Let's start looking at your statements:
It was clear to me that all particles are merely excitation in fields.
This is not exactly true, even though often said. In the model of Quantum Field Theory, we describe an electron as an excitation of the electron field. It's important to stress, that this is just a description, i.e. it's hard to say whether it really "is" like that (whatever that may mean).
If electron is excitation in electron field, then how does it produce it's own field?
It doesn't. In QFT, the an electron field is postulated to exists everywhere (in our flat space-time). This is part of the theory base and as such, the theory can't explain it.
For whatever reason electron even after being an excitation produces an electric field, but why doesn't photon (or other such particles if there are) create any such field?
This statement is not completely true. In QFT, there is no electr(omagnet)ic field. In general physics, an electric field is the mediator of the electromagnetic interaction. In QFT that role is taken by the photon, i.e. an excitation of the photon field. These two fields (photon and electromagnetic) are descriptions in different theories but basically of the same effects. (Not precisely the same, but this is a bit harder to explain.)
This also answers your question as to why the photon (in qft) doesn't create such a field: because they live in different theories.
The fact that the photon doesn't couple to itself is basically an experimental fact. By now, we have a few nice descriptions and theoretical explanations of that, e.g. it's the gauge boson of an abelian gauge group or it simply doesn't have an interaction term in the quantum electrodynamics lagrangian. (The first implies the second reason, but they were found the other way round afaik.)
All these particles have mass and exert gravity how can they produce gravitational fields?
As far as I know, there is no consistent and tested theory that describes gravity and qft together. (more precise: ... results in them in a certain limit/under certain reasonable assumptions.) As Neuneck mentions in his comments, there are reasonable theories about qft in curved background.
In qft, mass is just a parameter of the theory nothing more. It's just our interpretation from other parts of physics, that gives it the meaning the mass we know.
Gravity is in this sense closer to normal electrodynamics. The gravitational field is our space-time and is bend through gravity-charges=masses. It's like putting an electron in empty space: First the electrmagnetic field is flat and 0 everywhere (casually said it's not there, but this is imprecise and can create confusions) and afterwards, yxou have a sink in the field and it's bent (casually said, there is a field).
when particles are excitation in some field how do fields arise from them?
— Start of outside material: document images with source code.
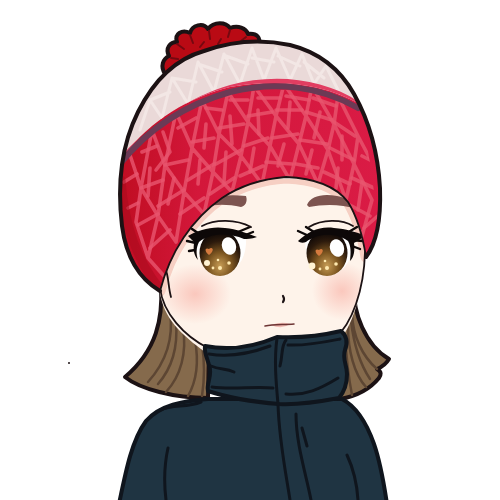
<!DOCTYPE html>
<html lang="en">
<head>
<meta charset="utf-8">
<title>Girl in a red knit hat</title>
<style>
:root{--paper:#fff;--ink:#1c1214;--skin:#fef3ea;--blush:#f9b9ae;--red:#d3173a;--knit:#e9566f;--pompom:#b90a14;--cream:#ead9d8;--stripe:#6b3a55;--hair:#856a4c;--hair-dark:#5d4633;--coat:#1f3442;--coat-ink:#0f151d;--brow:#7d5450;--lip:#e58e88}
html,body{margin:0;background:var(--paper);overflow:hidden}
svg{display:block;width:500px;height:500px}
path{stroke-linecap:round;stroke-linejoin:round}
.outline{stroke:var(--ink);stroke-width:4}
.fine{fill:none;stroke:var(--ink);stroke-width:1.8}
.hair{fill:var(--hair)}
.strand{fill:none;stroke:var(--hair-dark);stroke-width:2.5}
.coat{fill:var(--coat);stroke:var(--coat-ink);stroke-width:4}
.seam{fill:none;stroke:var(--coat-ink);stroke-width:3}
.knit{fill:none;stroke:var(--knit);stroke-width:3.6;opacity:.8}
.knit-cream{fill:none;stroke:#f6ebe9;stroke-width:3;opacity:.8}
.lash{fill:none;stroke:#0d0808;stroke-width:2.4}
.brow{fill:var(--brow)}
</style>
</head>
<body>
<svg viewBox="0 0 500 500" role="img" aria-label="Cartoon girl in a red knit hat and a dark blue high-collared coat">
<defs>
<path id="hat-shape" d="M160 291C138 278 126 256 122 226C117 184 121 146 138 112C152 84 172 60 204 51C232 41 262 39 290 45C318 52 340 69 354 94C368 119 378 152 380 188C381 217 378 241 366 257C363 238 358 218 348 202C334 184 310 178 286 177C260 179 240 186 222 198C192 219 170 252 160 291Z"/>
<clipPath id="hat-clip"><use href="#hat-shape"/></clipPath>
<clipPath id="cream-clip"><path d="M124 156C150 120 190 97 230 87C275 79 320 82 360 104V30H110Z"/></clipPath>
<clipPath id="red-clip"><path d="M118 166C150 128 190 105 230 94C275 86 320 88 362 110L390 300H110Z"/></clipPath>
<radialGradient id="blush"><stop offset="0" stop-color="#f9b9ae" stop-opacity=".75"/><stop offset="1" stop-color="#f9b9ae" stop-opacity="0"/></radialGradient>
<radialGradient id="iris" cx=".5" cy=".78" r=".72"><stop offset="0" stop-color="#c79c55"/><stop offset=".4" stop-color="#7c5520"/><stop offset=".75" stop-color="#2c1a0c"/><stop offset="1" stop-color="#100907"/></radialGradient>
<linearGradient id="hat-red" x1="0" y1="0" x2="1" y2="0"><stop offset="0" stop-color="#c00d22"/><stop offset=".3" stop-color="#d3173a"/><stop offset="1" stop-color="#da1b45"/></linearGradient>
<clipPath id="face-clip"><path d="M160 292C166 256 190 215 222 195C255 176 315 170 345 198C358 215 366 245 364 262C360 295 354 325 335 345L205 352C182 335 163 318 160 292Z"/></clipPath>
</defs>

<g id="hair-left">
<path class="hair outline" d="M161 286C163 318 157 350 125 377C140 389 174 398 208 398L209 346C188 332 170 314 161 286Z"/>
<path class="strand" d="M170 312C174 340 166 362 148 382M183 328C187 352 181 376 166 392M195 340C199 362 196 382 188 396M176 322C178 346 172 368 158 384M202 344Q206 370 202 396"/>
</g>
<g id="hair-right">
<path class="hair outline" d="M354 288C353 312 365 345 389 359C386 364 382 367 377 369C382 372 381 375 379 378C370 389 358 396 340 399L338 336C350 322 354 308 354 288Z"/>
<path class="strand" d="M352 314C353 336 362 356 377 369M348 326C348 350 354 374 366 387M345 334Q347 370 352 395M351 321C354 346 360 364 370 379"/>
</g>

<g id="face">
<path fill="var(--skin)" d="M160 292C166 256 190 215 222 195C255 176 315 170 345 198C358 215 366 245 364 262C361 295 354 325 336 345L205 352C182 335 163 318 160 292Z"/>
<g clip-path="url(#face-clip)">
<ellipse cx="195" cy="294" rx="36" ry="30" fill="url(#blush)"/>
<ellipse cx="342" cy="291" rx="30" ry="29" fill="url(#blush)"/>
<path d="M160 291C170 252 192 219 222 198C245 184 265 179 286 178C315 179 336 188 348 202C358 218 363 238 366 257" fill="none" stroke="#f6cfc3" stroke-width="11"/>
</g>
<path class="fine" d="M160 288C163 313 184 336 208 348M365 252C364 290 352 324 335 338M165 268C169 276 168 287 171 297"/>
</g>

<g id="brows">
<path class="brow" d="M191 211C201 198 222 193 246 196C248 202 245 206 241 207C224 203 207 204 191 211Z"/>
<path class="brow" d="M307 205C310 196 323 193 337 196C347 198 353 202 357 209C341 204 324 204 309 207Z"/>
</g>

<g id="eye-left">
<path fill="#fff" d="M195 241C207 228 234 227 246 238C247 255 240 268 226 275C208 277 197 263 195 241Z"/>
<ellipse cx="220" cy="253" rx="20.5" ry="23" fill="url(#iris)"/>
<path d="M188 236C198 230 212 226 225 228C237 229 246 233 257 237C251 239 247 239 244 239C229 232 209 233 199 242C196 248 196 254 198 260C192 253 194 246 194 242Z" fill="#0d0808"/>
<path class="lash" d="M196 243L187 241M195 250L189 251M201 235L192 229M238 232L250 227M243 236L253 232"/>
<path class="fine" d="M202 226C215 219 236 219 251 227"/>
<ellipse cx="229" cy="246" rx="7" ry="9" fill="#fff" transform="rotate(-18 229 246)"/>
<circle cx="207" cy="263" r="3" fill="#fff3d3"/>
<circle cx="220" cy="268" r="2" fill="#ffe9af"/><circle cx="213" cy="268" r="1.4" fill="#ffe9af"/><circle cx="229" cy="263" r="1.8" fill="#ffe9af"/><circle cx="218" cy="260" r="1.3" fill="#ffe9af"/>
<path d="M209 255C204 251 205 247 209 249C213 246 215 251 209 255Z" fill="#d57a3e"/>
</g>

<g id="eye-right">
<path fill="#fff" d="M305 241C318 228 341 228 352 239C354 257 346 270 333 275C316 277 306 262 305 241Z"/>
<ellipse cx="327" cy="253" rx="20.5" ry="23" fill="url(#iris)"/>
<path d="M298 241C309 231 320 226 334 228C347 229 354 232 365 235C360 240 356 242 354 243C355 251 354 257 350 261C351 252 351 246 348 241C336 232 317 233 306 242C303 243 300 243 298 241Z" fill="#0d0808"/>
<path class="lash" d="M309 236L298 231M314 232L306 227M351 240L363 241M352 246L360 249M347 233L357 227"/>
<path class="fine" d="M309 227C322 219 342 219 353 226"/>
<ellipse cx="337" cy="248" rx="7" ry="9" fill="#fff" transform="rotate(-18 337 248)"/>
<circle cx="312" cy="266" r="3.4" fill="#fff3d3"/>
<circle cx="327" cy="268" r="2" fill="#ffe9af"/><circle cx="320" cy="269" r="1.4" fill="#ffe9af"/><circle cx="336" cy="264" r="1.8" fill="#ffe9af"/><circle cx="325" cy="261" r="1.3" fill="#ffe9af"/>
<path d="M319 256C314 252 315 248 319 250C323 247 325 252 319 256Z" fill="#d57a3e"/>
</g>

<path id="nose" d="M283 296Q285 299 283 302" fill="none" stroke="var(--ink)" stroke-width="2.2"/>
<g id="mouth">
<path d="M271 325Q282 321 290 324Q282 330 271 325Z" fill="var(--lip)" opacity=".55"/>
<path d="M265 326C274 324 284 325 294 324" fill="none" stroke="#6d3434" stroke-width="1.5"/>
</g>

<g id="pompom">
<path class="outline" fill="var(--pompom)" d="M165 74C160 66 163 59 169 56C165 48 170 42 177 42C174 34 182 29 190 33C192 25 203 22 208 29C214 21 226 22 230 28C238 25 246 28 248 34C257 33 261 37 259 46C224 45 190 53 165 74Z"/>
<path d="M177 44L184 49M190 35L193 43M209 31L210 39M230 30L228 37M246 37L241 41M171 58L178 59M200 47L204 42M218 44L221 39" fill="none" stroke="#750810" stroke-width="2"/>
</g>

<g id="hat">
<use href="#hat-shape" fill="url(#hat-red)"/>
<g clip-path="url(#hat-clip)">
<g clip-path="url(#red-clip)">
<path class="knit" d="M130 155L141 188L136 222L148 258M152 130L141 188L158 216L148 258L164 276M152 130L165 165L158 216L176 242M176 112L165 165L184 192L176 242M176 112L192 148L184 192L204 214M202 100L192 148L213 172L204 214M202 100L219 134L213 172L232 192M228 92L219 134L241 156L232 192M228 92L248 122L241 156L262 184M254 86L248 122L270 146L262 184M254 86L276 116L270 146L290 180M284 84L276 116L299 144L290 180M284 84L306 116L299 144L318 184M312 86L306 116L328 150L318 184M312 86L334 124L328 150L346 200M338 96L334 124L354 164L346 200L362 236M338 96L358 136L354 164L372 200L362 236M358 136L376 170"/>
<path class="knit" d="M124 182L137 174M128 208L138 203M142 152L157 146M141 188L163 180M138 225L158 214M150 248L170 230M165 165L188 160M158 206L184 190M180 214L204 198M192 142L214 138M188 180L214 164M178 128L196 118M219 128L244 124M216 164L241 150M210 194L234 178M206 108L222 110M248 116L272 112M244 146L268 138M240 176L263 166M230 100L248 100M276 110L302 110M272 138L298 134M266 162L292 164M258 98L280 98M306 112L332 120M300 140L327 144M296 164L318 168M286 96L309 100M334 122L355 136M330 148L354 160M324 172L350 184M313 98L336 106M352 178L374 188M348 204L370 216M362 156L378 164M364 228L380 214"/>
<path class="knit" d="M163 132L170 152L156 170M150 168L148 196M174 178L168 204M200 160L198 184M206 124L204 148M230 116L232 144M226 152L224 182M258 110L259 134M254 148L250 172M290 102L288 128M284 144L278 166M320 112L314 138M312 150L306 174M342 136L342 160M338 168L336 188M362 182L358 210"/>
</g>
<g clip-path="url(#cream-clip)">
<path d="M110 170V30H380V120Q260 60 120 162Z" fill="var(--cream)"/>
<path class="knit-cream" d="M140 130L150 100L162 118L172 78L188 104L198 62L214 92L224 54L240 84L252 48L264 80L276 48L290 80L302 54L314 84L326 66L340 94M150 100L170 92M172 78L196 82M198 64L222 72M226 56L248 64M252 58L274 62M278 56L300 66M304 62L324 78"/>
<path d="M119 159C150 122 190 97 230 85C275 73 325 78 362 104L364 114C322 86 275 85 230 94C190 104 150 130 122 162Z" fill="#e23d61"/>
</g>
<path d="M120 164C150 126 188 104 230 92C275 81 320 86 358 108" fill="none" stroke="var(--stripe)" stroke-width="6"/>
<path d="M121 180C124 220 136 260 160 289" fill="none" stroke="#a80b1c" stroke-width="9" opacity=".5"/>
</g>
<path class="fine" d="M160 291C170 252 192 219 222 198C240 186 260 179 286 177C310 178 334 184 348 202C358 218 363 238 366 257"/>
<path class="outline" fill="none" d="M160 291C138 278 126 256 122 226C117 184 121 146 138 112C152 84 172 60 204 51C232 41 262 39 290 45C318 52 340 69 354 94C368 119 378 152 380 188C381 217 378 241 366 257"/>
</g>

<g id="coat">
<path class="coat" d="M119 504C126 470 132 440 146 421C160 405 183 401 208 399L342 399C357 407 367 424 374 444C381 464 384 484 387 504Z"/>
<path class="seam" d="M168 448C164 466 164 484 166 500M347 455C354 470 357 484 358 500M278 404C279 440 286 474 290 500M296 414C296 444 306 474 311 500M302 428L307 446M160 410C174 404 186 408 201 402"/>
<path class="coat" d="M205 346C230 351 256 346 277 337C297 338 320 336 341 331C347 336 348 342 345 350C342 359 347 365 347 374C347 384 344 392 339 398C318 402 298 405 279 404C254 402 229 398 208 391C206 383 213 376 209 365C207 358 204 352 205 346Z"/>
<path class="seam" d="M277 338C274 360 276 382 278 404M286 340C281 346 283 354 280 366M212 387C232 390 254 386 273 388M286 394C305 396 320 389 338 378M209 354C232 358 254 352 270 346M288 345C306 346 325 342 340 339M211 366C220 370 226 368 234 372"/>
</g>
<circle id="ink-dot" cx="69" cy="363" r="1" fill="var(--ink)"/>
</svg>
</body>
</html>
With the answer above as background: They don't (in qft). It depends on the theory, what you mean with the word field. It's mostly a confusion because one doesn't always precisely define what one means with a certain word (like electron or field) in physics.